Today was an amazing day of welding and working with kids. The projects ranged from functional to useless. From playful to on the edge of high art. The kids were focused, persistent and kind. It was the best kind of day.
We keep our intro short. Kids aren't hear to listen to adults talk. They are here to make stuff. A little speech on how cool welding is (seriously, 4,800 degrees is a neat amount of degrees), a reasonable amount of time describing all the ways you can get injured (sun burn on the skin or cornea of the eye, electrocution, burning skin by touching hot material, burning cloths from flying embers, ect), and some time on mitigating these dangers (face masks, long sleeve shirts, fire resistant aprons, procedural calls, ect) and we were off.
The first step is always exploring the tools.
From there we play with the materials. We like to call this sketching, but don't get the wrong impression.

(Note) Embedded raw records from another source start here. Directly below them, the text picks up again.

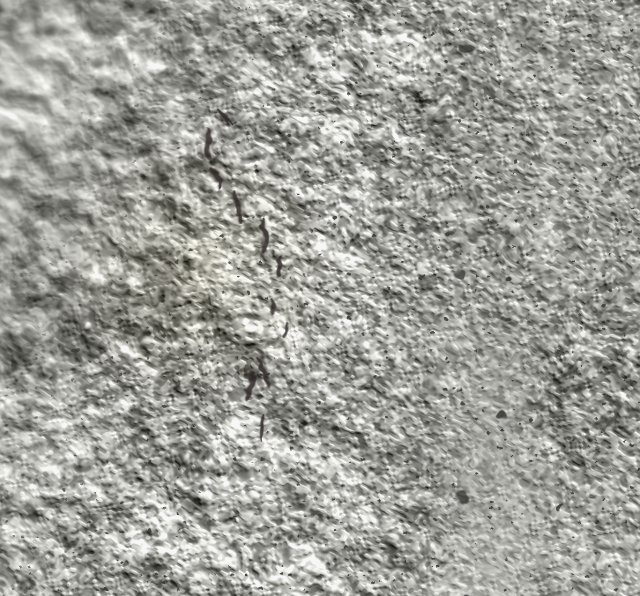
A Shadertoy shader for this texture:

```glsl
const vec3 STONE = vec3(0.625, 0.625, 0.605);
const vec3 WARM_TINT = vec3(0.014, 0.007, -0.016);
const vec3 CRACK_COLOR = vec3(0.19, 0.165, 0.16);
const vec3 PIT_COLOR = vec3(0.18, 0.18, 0.17);
const vec2 LIGHT_STEP = vec2(0.03, 0.33);  // toward the light, in noise cells
const float RELIEF = 0.46;
const float HEIGHT_TONE = 0.5;             // raised crumbs are paler on every side
const float SOFT_CLIP = 0.3;
const float BASE_SCALE = 10.0;
const float LACUNARITY = 1.75;
const float SQUASH = 1.1;
const float TILT = -0.35;
const float OCTAVE_TURN = 0.9;
const int OCTAVES = 6;
const int CRACKS = 11;
const int SCRATCHES = 4;

float hash(vec2 p) {
    vec3 q = fract(p.xyx * 0.1031);
    q += dot(q, q.yzx + 33.33);
    return fract((q.x + q.y) * q.z);
}

vec2 hash2(vec2 p) {
    return vec2(hash(p), hash(p + 57.3));
}

float noise(vec2 p) {
    vec2 i = floor(p), f = fract(p);
    f = f * f * (3.0 - 2.0 * f);
    return mix(mix(hash(i), hash(i + vec2(1, 0)), f.x),
               mix(hash(i + vec2(0, 1)), hash(i + 1.0), f.x), f.y);
}

vec2 jitter(vec2 p) {
    return vec2(noise(p), noise(p + 31.7)) - 0.5;
}

mat2 rotation(float angle) {
    float c = cos(angle), s = sin(angle);
    return mat2(c, -s, s, c);
}

// Plateaus with steep sides, softened where out of focus
float crust(vec2 p, float blur) {
    float n = noise(p);
    return mix(smoothstep(0.15, 0.85, n), n, 0.5 * blur) - 0.5;
}

// Side-lit relief: each octave is turned, then shaded by height and slope to the light
float relief(vec2 p, float blur, float polish) {
    float sum = 0.0, scale = BASE_SCALE;
    vec2 q = rotation(TILT) * p * vec2(1.0, SQUASH);
    q += 0.013 * jitter(p * 13.0) + 0.006 * jitter(p * 47.0);
    for (int i = 0; i < OCTAVES; i++) {
        float t = float(i) / float(OCTAVES - 1);
        float w = mix(0.24, 0.8, t);
        w *= 1.0 - 0.9 * blur * smoothstep(0.35, 1.0, t);
        w *= (1.0 + blur * (1.0 - t)) * mix(1.0, 0.05 + 0.8 * t, polish);
        mat2 turn = rotation(OCTAVE_TURN * float(i));
        vec2 u = turn * q * scale + float(i) * 19.7;
        sum += w * ((1.0 + HEIGHT_TONE) * crust(u, blur) - crust(u + turn * LIGHT_STEP, blur));
        scale *= LACUNARITY;
    }
    return sum;
}

// Scattered ragged holes, one candidate per cell
float pits(vec2 p, float cells, float chance, float size) {
    vec2 u = p * cells, id = floor(u);
    float radius = size * mix(0.4, 1.0, hash(id + 11.0));
    vec2 d = fract(u) - mix(vec2(0.35), vec2(0.65), hash2(id));
    d += size * jitter(u * 6.0);
    float edge = max(0.3 * radius, 0.8 * cells / iResolution.y);
    float hole = 1.0 - smoothstep(radius - edge, radius + edge, length(d * vec2(1.0, 1.25)));
    return hole * step(hash(id + 5.0), chance);
}

// Distance to a stroke in x, and its taper toward both ends in y
vec2 stroke(vec2 p, vec2 a, vec2 b) {
    vec2 d = b - a;
    float h = clamp(dot(p - a, d) / dot(d, d), 0.0, 1.0);
    return vec2(length(p - a - d * h), sqrt(4.0 * h * (1.0 - h)));
}

// Broken upright fissures strung along a wandering line
float cracks(vec2 p) {
    float mask = 0.0;
    vec2 q = p + 0.009 * jitter(p * 40.0) + 0.006 * jitter(p * 110.0);
    for (int i = 0; i < CRACKS; i++) {
        float t = float(i) / float(CRACKS - 1);
        vec2 r = hash2(vec2(i, 3)) - 0.5;
        vec2 mid = vec2(mix(0.36, 0.455, smoothstep(0.0, 0.6, t)), mix(0.82, 0.28, t));
        mid += r * vec2(0.08, 0.04);
        vec2 reach = vec2(0.03 * r.y, mix(0.01, 0.03, hash(vec2(i, 8))));
        float width = mix(0.002, 0.005, hash(vec2(i, 14)));
        vec2 s = stroke(q, mid - reach, mid + reach);
        float line = 1.0 - smoothstep(-0.002, 0.003, s.x - width * s.y);
        mask = max(mask, line * smoothstep(0.0, 0.5, s.y));
    }
    return mask;
}

// Pale scrapes running down to the right
float scratches(vec2 p) {
    float mask = 0.0;
    vec2 q = p + 0.006 * jitter(p * 60.0);
    for (int i = 0; i < SCRATCHES; i++) {
        vec2 start = vec2(0.25 + 0.12 * float(i), 0.36) - vec2(0.0, 0.16) * hash(vec2(i, 21));
        vec2 s = stroke(q, start, start + vec2(0.05, -0.055));
        mask = max(mask, s.y * (1.0 - smoothstep(0.001, 0.005, s.x)));
    }
    return mask;
}

void mainImage(out vec4 fragColor, in vec2 fragCoord) {
    vec2 p = fragCoord / iResolution.y;

    // Regions: soft focus, worn face, rough hollow, upright trowel streaks
    float wander = noise(p * 6.0) - 0.5;
    float blur = 1.0 - smoothstep(0.0, 0.64, p.x + 0.45 * (1.0 - p.y) + 0.06 * wander);
    float hollow = 1.0 - smoothstep(0.05, 0.16, length((p - vec2(0.99, 0.34)) * vec2(1.0, 0.7)) + 0.07 * wander);
    float worn = smoothstep(0.6, 0.9, p.x + 0.12 * wander) * (1.0 - hollow);
    float band = exp(-pow((p.x - 0.83) / 0.08, 2.0)) * (1.0 - smoothstep(0.25, 0.55, p.y));
    float streak = noise(vec2(p.x * 38.0, p.y * 3.0)) - 0.5;

    // Light and broad tone
    float shade = RELIEF * relief(p, blur, clamp(0.8 * worn + 0.4 * band, 0.0, 1.0));
    shade *= 1.0 - 0.35 * band;
    shade += 0.1 * (noise(p * 4.0 + 3.0) - 0.5);
    shade += 0.06 * band + 0.1 * streak * worn - 0.1 * hollow;
    vec2 dent = p - vec2(0.33, 0.78), stain = p - vec2(0.33, 0.55);
    shade += 0.13 * scratches(p) - 0.1 * exp(-dot(dent, dent) * 180.0);
    shade /= 1.0 + SOFT_CLIP * abs(shade);
    vec3 color = STONE + shade + WARM_TINT * exp(-dot(stain, stain) * 40.0);

    // Holes and fissures
    float holes = max(pits(p, 42.0, 0.1, 0.16), pits(p + 0.37, 80.0, 0.07, 0.22)) * (1.0 - blur);
    holes = max(holes, pits(p + 0.11, 13.0, 0.14, 0.14) * smoothstep(0.6, 0.8, p.x));
    color = mix(color, PIT_COLOR, 0.8 * holes);
    color = mix(color, CRACK_COLOR, 0.85 * cracks(p));

    fragColor = vec4(clamp(color, 0.08, 0.97), 1.0);
}
```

Sketching is not inherently a pen and paper exercise. For us is it the roughest prototype and an externalization of idea's to increase our understanding of what we are trying, and make communicating our ideas to others easier.
From there, we just make. We make and we make and we make. Cutting, welding, grinding. Designing, trying ideas and reshaping our ideas to fit what's possible. It's world that mixes new possibilities with real and sometimes frustrating constraints. This group faced each and everyone of those constraints with flexibility and enthusiasm.
One particularly excellent moment in the day was when one of the welders jammed. With incredible disappointment in their tone, one child asked "Does this mean we just go home now?". It was one of our most delightful learning moment's to be able to say "No, we don't go home, we fix the broken machine." It was a chance for one of our collaborators to model the problem solving and persistence required in real project management and execution. What ever is stopping you from solving your problem is your new problem now. So we fixed it and kept welding.
What is hard to get across is the sheer quantity and quality of things that where made in just 5 short hours. Here is a brief gallery of work. There are also a lot more photos here